This image illustrates for me, yet again, the potential of a photograph to help me see things as they once were. I knew from earlier reading that the first Georgia Viaduct (1915) began and terminated at different points than does the current (1972-installed and twinned) structure of the same name. I had no difficulty visualizing where the eastern end was – thanks to early photographs – but picturing just where the early Viaduct had its western end wasn’t, for me, easy to imagine. Partly, I think, because I hadn’t seen a clearly contextual photo of it with a current and contemporary major landmark in common . . . until today.
The western end of the 1915 Viaduct apparently began about half a block north of where it currently starts (Georgia at Beatty). The southern exposure of the Beatty Street Drill Hall faces the viewer and was close to the western end of the early structure. (Today, the Dunsmuir Viaduct – the westbound twin of the 1972 Georgia Viaduct – runs next to the northern end of the Drill Hall).
The image evidently was made as a promotional photo by Stuart Thomson for the national Department of Public Works shortly after the end of the Great War. The choice of background – the Drill Hall – was a potent and, generally, positive symbol of the role of the federal government in the recently won war (staggering casualties, notwithstanding). In the foreground were symbols of man’s vanquishment over natural impediments to ‘progress’, the 1915 Viaduct and, of course, the federal trucks.
So, as an image of its time, it seems to me to have been successful.
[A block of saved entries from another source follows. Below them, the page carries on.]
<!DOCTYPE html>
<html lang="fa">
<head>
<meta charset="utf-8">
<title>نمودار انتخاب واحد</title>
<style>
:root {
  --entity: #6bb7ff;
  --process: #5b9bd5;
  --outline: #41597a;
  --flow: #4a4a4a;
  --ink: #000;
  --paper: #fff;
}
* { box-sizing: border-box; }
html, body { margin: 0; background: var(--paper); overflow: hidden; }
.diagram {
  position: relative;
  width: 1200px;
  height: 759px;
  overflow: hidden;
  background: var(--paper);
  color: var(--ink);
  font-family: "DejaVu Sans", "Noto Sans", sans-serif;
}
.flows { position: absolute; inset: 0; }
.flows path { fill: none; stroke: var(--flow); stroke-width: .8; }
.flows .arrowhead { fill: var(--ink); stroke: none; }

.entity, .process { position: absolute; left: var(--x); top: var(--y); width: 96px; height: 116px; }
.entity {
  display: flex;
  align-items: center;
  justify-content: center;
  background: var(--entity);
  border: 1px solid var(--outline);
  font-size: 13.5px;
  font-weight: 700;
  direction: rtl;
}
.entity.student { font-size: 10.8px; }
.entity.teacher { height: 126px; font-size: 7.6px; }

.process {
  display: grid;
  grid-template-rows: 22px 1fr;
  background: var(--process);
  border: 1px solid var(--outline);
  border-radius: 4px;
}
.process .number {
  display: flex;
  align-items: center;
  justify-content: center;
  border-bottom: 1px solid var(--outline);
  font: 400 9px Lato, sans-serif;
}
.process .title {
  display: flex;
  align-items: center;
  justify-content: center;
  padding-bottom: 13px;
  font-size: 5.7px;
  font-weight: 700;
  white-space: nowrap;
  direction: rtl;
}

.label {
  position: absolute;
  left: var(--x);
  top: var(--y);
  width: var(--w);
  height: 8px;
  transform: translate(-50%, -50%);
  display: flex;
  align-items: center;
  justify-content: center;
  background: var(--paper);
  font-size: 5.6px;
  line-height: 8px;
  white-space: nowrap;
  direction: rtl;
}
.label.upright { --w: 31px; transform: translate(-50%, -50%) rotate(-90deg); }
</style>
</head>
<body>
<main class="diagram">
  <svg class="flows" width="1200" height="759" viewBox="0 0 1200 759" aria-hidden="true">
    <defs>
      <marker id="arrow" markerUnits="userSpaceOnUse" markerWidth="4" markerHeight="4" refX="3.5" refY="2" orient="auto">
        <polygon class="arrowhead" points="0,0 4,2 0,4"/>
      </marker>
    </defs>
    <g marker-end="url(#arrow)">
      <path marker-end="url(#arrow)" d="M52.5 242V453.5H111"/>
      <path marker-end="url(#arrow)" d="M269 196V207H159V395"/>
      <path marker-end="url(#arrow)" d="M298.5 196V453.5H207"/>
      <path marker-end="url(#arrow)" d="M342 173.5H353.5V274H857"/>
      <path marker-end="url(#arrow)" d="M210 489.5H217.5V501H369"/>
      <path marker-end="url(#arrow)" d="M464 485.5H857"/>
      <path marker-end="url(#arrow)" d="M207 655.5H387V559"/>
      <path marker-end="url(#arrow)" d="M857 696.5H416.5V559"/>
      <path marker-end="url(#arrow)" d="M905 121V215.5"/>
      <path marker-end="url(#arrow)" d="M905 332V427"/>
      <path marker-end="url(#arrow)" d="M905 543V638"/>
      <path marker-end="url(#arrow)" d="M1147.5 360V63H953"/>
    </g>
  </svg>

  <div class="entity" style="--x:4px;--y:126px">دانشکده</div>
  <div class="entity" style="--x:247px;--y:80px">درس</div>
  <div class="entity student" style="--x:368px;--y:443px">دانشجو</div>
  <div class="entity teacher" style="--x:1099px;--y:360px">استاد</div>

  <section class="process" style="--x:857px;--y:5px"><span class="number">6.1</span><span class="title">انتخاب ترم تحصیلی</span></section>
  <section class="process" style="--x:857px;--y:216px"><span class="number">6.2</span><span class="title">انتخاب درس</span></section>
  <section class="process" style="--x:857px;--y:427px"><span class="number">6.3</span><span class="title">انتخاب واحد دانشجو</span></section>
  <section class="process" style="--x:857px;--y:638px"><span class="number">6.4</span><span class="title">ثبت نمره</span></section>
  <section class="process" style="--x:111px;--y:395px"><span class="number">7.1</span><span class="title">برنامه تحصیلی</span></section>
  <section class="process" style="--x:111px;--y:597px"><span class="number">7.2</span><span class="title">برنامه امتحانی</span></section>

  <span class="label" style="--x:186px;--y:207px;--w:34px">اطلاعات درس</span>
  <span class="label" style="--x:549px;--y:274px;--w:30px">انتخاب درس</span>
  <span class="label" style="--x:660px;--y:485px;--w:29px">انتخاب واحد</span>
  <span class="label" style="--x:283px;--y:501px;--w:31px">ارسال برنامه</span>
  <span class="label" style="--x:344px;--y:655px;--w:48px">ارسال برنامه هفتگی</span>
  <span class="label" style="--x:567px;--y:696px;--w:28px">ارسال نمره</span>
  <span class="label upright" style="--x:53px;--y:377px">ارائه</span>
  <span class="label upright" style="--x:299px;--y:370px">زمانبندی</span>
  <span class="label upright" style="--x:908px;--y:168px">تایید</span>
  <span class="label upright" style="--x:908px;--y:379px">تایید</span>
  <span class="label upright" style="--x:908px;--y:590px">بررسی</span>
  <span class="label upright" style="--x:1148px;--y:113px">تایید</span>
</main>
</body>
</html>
And as a help to this amateur historian of a different time, it has proven to be, arguably, even more helpful.
Thanks again, Stuart! (To see other VAIW posts with Thomson images, link here).